Picture of A Wordy Introduction to Composting and Tools You'll Need For This Project
Compost is basically rotting organic material that breaks down into primitive soil. When added to the sand, rocks, and clay that make up dirt, the mix becomes the ultimate in nature's nutrient delivery system to plants. Composting is taking place everywhere, all the time. Wherever organic material (leaves, grass clippings, dung, etc.) meets dirt, composting will begin to take place.

For now, let's concentrate on building a simple, cheap, and useful compost container. To properly break down, composting matter needs the following: moisture, air, and time.

A full-enclosed container such as a plastic barrel or garbage bin will not work for composting as it does not allow enough air into the mix. So you end up with the stinky rotting stuff instead of the real compost. Compost has a somewhat pungent, but very earthy, healthy smell to it. Rotting stuff just makes you gag.

Moisture will come from water and from the items you ad to the compost pile. Kitchen scraps, grass clippings, weeds from your garden, etc. are all things you can ad to your compost pile. Everything from egg shells to uneaten vegetables to drainage from your cooking can be thrown on the pile.

Time, of course, is what it is. For a good sized compost pile to properly break down into useful soil mixture, it needs at least half a year, but a full year is generally better.

To build a good composting container, as I've shown above, all you'll need are:
  • four fence posts--any kind, so long as they're at least four feet tall: wood, metal, whatever. They need to be sturdy and you should be able to somehow attach wire fence to them (screws, wire ties, staples, etc.).
  • chicken/poultry wire or the equivalent. This needs to be of small mesh, so the openings can't be more than an inch square. Chicken/poultry wire is cheap and easy to come by, even used.
  • organic matter like scrap wood, downed tree limbs, etc. of at least 13 diameter to use as a base for your heap.

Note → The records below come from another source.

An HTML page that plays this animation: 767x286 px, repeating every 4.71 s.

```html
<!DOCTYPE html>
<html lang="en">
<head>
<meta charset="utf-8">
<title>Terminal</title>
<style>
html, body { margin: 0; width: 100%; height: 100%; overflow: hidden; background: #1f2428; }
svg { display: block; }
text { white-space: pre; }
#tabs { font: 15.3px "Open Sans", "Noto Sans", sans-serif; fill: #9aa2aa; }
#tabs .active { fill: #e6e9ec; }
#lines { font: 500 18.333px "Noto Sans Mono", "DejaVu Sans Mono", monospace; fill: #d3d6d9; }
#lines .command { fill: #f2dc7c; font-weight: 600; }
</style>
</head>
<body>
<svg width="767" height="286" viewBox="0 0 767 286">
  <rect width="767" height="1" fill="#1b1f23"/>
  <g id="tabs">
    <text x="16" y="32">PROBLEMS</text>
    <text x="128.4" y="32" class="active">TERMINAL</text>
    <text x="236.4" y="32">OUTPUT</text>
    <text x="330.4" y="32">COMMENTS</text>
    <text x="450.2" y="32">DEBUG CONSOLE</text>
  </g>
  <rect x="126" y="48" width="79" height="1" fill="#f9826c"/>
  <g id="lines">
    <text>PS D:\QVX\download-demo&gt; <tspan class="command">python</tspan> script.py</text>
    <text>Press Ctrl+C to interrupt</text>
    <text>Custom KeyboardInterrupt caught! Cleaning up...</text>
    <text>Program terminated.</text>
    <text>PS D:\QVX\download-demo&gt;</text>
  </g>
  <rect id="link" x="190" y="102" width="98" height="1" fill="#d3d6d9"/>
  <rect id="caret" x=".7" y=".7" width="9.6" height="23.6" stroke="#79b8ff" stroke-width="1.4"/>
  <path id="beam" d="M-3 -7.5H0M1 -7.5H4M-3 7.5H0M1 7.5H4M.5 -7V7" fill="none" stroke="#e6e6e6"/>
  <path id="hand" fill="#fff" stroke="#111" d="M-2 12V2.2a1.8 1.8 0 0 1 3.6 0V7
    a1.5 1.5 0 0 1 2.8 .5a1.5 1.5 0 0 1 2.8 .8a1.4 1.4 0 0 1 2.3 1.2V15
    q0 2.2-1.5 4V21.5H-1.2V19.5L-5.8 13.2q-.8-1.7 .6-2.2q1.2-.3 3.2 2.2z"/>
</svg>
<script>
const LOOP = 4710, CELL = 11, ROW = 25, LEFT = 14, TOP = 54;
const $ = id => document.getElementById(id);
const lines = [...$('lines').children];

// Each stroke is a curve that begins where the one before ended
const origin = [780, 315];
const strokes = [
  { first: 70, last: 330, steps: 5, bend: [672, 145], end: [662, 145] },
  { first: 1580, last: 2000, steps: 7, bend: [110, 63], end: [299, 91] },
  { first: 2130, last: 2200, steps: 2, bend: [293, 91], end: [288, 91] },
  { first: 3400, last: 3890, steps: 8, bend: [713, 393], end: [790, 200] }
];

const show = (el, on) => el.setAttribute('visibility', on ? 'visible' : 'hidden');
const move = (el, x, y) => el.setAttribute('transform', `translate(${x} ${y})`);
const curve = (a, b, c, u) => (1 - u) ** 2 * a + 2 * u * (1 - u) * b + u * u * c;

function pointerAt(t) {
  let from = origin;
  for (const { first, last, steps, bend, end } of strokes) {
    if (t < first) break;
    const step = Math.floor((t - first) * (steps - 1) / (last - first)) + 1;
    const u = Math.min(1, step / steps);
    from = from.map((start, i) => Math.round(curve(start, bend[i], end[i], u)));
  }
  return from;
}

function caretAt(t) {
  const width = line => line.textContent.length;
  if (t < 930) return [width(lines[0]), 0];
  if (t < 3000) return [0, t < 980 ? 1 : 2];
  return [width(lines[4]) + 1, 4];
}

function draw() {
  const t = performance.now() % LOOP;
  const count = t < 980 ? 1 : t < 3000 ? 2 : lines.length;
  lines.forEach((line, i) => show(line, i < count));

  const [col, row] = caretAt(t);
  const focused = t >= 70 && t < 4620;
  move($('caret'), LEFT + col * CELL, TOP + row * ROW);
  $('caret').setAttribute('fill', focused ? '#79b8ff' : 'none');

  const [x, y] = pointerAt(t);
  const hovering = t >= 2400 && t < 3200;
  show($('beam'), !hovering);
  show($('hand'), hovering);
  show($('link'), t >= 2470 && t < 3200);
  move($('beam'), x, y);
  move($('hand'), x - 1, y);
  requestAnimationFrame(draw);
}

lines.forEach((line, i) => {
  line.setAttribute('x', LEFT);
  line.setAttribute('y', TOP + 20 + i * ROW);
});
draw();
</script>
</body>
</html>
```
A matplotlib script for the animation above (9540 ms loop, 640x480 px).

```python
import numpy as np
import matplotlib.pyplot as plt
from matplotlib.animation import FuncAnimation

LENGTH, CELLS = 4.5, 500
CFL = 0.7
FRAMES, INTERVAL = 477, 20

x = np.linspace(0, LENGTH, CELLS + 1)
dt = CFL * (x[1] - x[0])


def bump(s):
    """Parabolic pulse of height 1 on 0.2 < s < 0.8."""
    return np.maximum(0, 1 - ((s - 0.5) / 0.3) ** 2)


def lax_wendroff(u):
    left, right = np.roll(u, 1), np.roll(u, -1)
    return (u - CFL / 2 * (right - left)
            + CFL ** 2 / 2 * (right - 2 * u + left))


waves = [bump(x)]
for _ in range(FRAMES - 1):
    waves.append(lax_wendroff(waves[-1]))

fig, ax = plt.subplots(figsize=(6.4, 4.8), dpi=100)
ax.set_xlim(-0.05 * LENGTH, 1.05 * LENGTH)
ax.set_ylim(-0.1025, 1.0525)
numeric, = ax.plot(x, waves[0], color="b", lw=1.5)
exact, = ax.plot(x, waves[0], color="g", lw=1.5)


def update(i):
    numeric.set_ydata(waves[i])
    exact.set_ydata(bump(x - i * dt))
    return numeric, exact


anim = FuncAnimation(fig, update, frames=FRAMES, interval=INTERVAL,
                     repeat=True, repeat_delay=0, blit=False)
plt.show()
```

You'll also need simple tools like a way to cut the wire (tin snips, wire cutters, pliers), a way to drive the fence posts into the ground (sledgehammer, heavy hammer, post pounder, or whatever), and a way to break up the base materials for the bottom of the heap.